The CARE-Dep Study aims to identify clinical characteristics that may predict a good therapeutic response to electroconvulsive therapy (ECT).
Depression is a major public health challenge and a leading cause of disability worldwide. In Ireland, 6,000 people are hospitalised for depression each year.
Although there are several effective treatment options available for depression - including brain stimulation techniques, antidepressant pharmacotherapy and psychotherapy - a third of people treated for depression do not respond to sequential trials of antidepressants. This state has been variously referred to as “treatment-resistant depression” or “difficult-to-treat depression” and is a topic of growing scientific and clinical interest.
While antidepressant medication is currently the mainstay of depression treatment, ECT remains the most effective treatment for depression. In Ireland and other Western countries, the majority of people referred for ECT have not responded to one or more adequate courses of antidepressant medication and can therefore be said to be treatment-resistant. Despite this, over half of all people referred for ECT go on to achieve a full remission.
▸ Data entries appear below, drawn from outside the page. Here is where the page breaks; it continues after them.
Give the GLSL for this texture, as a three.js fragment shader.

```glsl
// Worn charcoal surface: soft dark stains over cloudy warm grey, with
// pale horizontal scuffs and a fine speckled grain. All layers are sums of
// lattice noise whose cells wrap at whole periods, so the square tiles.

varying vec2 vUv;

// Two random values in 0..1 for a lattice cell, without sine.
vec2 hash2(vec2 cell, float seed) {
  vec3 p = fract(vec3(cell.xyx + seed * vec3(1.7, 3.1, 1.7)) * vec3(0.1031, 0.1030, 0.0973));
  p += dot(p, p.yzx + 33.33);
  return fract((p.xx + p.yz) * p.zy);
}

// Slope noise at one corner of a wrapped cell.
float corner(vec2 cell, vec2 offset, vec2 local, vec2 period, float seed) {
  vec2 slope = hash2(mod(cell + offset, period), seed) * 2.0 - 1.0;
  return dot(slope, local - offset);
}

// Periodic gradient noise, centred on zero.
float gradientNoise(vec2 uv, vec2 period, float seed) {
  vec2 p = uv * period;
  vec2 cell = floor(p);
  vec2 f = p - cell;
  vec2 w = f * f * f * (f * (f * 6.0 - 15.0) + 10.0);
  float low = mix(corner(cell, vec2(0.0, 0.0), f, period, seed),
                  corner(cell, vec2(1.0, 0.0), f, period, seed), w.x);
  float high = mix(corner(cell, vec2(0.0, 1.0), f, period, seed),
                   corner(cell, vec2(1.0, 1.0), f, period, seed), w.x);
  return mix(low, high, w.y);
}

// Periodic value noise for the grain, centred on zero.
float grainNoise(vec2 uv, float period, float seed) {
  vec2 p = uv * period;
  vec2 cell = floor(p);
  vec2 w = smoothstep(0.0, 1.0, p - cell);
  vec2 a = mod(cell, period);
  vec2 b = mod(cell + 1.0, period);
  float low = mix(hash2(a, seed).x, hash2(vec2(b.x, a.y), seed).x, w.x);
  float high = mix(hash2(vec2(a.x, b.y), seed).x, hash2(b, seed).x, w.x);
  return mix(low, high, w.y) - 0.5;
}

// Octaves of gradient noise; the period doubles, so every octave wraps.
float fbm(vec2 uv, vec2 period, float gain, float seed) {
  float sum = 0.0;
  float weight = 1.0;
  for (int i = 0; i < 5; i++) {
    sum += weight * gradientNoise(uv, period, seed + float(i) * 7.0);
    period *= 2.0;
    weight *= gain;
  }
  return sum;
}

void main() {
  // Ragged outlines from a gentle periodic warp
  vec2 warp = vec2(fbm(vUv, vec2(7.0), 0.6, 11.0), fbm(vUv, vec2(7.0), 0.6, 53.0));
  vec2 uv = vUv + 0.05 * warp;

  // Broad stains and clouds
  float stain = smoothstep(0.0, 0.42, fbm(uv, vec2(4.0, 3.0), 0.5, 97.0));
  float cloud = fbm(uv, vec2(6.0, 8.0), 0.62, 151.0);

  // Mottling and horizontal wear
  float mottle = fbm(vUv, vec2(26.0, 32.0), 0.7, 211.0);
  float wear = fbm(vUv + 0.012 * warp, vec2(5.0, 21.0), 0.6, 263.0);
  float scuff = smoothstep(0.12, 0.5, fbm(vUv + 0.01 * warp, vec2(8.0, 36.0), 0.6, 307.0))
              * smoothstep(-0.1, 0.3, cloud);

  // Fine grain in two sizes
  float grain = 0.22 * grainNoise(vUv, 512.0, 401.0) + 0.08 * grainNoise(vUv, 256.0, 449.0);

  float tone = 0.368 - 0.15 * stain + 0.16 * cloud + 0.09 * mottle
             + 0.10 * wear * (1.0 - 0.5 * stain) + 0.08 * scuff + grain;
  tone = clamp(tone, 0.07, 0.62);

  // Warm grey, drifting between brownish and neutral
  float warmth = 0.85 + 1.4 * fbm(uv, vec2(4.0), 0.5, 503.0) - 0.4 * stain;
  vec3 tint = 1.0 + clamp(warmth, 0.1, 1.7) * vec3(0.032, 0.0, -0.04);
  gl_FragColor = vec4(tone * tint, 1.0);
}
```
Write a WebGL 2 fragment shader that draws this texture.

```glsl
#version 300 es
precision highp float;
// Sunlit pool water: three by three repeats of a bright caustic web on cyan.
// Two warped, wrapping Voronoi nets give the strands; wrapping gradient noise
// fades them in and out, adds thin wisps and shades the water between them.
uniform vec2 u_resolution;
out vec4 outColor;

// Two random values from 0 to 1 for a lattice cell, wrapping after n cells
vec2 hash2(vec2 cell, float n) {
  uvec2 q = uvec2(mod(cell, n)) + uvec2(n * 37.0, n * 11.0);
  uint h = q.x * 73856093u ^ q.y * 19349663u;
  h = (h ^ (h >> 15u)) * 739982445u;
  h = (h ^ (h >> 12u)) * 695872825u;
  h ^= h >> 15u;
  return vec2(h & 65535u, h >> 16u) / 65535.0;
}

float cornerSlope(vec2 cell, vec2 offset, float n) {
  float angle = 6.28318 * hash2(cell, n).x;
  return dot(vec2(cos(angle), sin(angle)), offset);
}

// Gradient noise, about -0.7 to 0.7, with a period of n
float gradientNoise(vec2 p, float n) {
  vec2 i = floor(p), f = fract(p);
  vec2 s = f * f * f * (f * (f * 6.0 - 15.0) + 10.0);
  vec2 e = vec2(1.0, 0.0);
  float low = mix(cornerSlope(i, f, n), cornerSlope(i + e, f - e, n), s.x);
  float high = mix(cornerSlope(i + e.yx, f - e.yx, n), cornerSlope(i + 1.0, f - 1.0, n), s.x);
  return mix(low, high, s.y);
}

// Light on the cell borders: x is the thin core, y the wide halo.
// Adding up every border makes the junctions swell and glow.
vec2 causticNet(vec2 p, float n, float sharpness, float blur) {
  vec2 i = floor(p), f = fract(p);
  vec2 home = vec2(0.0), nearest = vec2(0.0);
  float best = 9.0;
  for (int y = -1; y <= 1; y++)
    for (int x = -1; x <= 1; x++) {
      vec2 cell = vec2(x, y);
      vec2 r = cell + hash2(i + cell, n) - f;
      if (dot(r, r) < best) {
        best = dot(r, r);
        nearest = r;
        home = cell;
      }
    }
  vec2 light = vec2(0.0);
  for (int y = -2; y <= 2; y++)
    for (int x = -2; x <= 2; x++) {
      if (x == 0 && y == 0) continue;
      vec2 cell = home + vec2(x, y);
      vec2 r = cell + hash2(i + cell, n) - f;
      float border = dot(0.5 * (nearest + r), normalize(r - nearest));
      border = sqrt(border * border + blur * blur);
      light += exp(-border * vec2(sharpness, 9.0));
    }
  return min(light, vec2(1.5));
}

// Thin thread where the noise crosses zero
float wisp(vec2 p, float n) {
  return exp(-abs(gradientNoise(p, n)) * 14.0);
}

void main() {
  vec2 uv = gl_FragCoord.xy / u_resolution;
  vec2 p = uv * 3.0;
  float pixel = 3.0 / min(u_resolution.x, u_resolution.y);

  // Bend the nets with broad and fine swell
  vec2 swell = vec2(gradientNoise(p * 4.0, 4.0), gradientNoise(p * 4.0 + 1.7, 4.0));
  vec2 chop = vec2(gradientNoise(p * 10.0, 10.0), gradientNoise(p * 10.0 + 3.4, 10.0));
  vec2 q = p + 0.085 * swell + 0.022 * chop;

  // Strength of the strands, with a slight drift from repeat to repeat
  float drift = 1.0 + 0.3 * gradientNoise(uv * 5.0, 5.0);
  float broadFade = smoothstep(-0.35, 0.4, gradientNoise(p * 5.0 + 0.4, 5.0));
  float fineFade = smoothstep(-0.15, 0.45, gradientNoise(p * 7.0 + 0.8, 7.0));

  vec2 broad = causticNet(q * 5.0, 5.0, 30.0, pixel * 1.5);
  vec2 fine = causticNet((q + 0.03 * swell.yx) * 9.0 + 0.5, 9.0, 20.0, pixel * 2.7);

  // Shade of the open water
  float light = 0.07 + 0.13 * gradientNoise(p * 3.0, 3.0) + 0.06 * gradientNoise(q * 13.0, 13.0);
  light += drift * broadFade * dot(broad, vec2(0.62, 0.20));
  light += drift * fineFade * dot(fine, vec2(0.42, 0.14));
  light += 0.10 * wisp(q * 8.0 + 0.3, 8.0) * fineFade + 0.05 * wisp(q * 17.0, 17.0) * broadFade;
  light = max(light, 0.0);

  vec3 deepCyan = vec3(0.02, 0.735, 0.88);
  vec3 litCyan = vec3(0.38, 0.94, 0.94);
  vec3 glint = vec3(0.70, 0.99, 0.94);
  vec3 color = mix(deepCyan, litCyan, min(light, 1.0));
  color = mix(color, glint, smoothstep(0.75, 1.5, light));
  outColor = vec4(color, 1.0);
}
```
Nonetheless, some previous studies have found that medication resistance is linked with a reduced response to ECT. In addition to medication resistance, several other clinical predictors of ECT response have been identified in meta-analyses of previous research, including episode duration, older age and presence of psychotic features.
The purpose of the CARE-Dep study is to identify patient or illness characteristics that may predict a good therapeutic response to ECT. This could help to better predict in advance who is more likely to benefit from this treatment, so that it can be delivered in a more optimised, personalised way.
Continue to…KARMA-DEP (2) Trial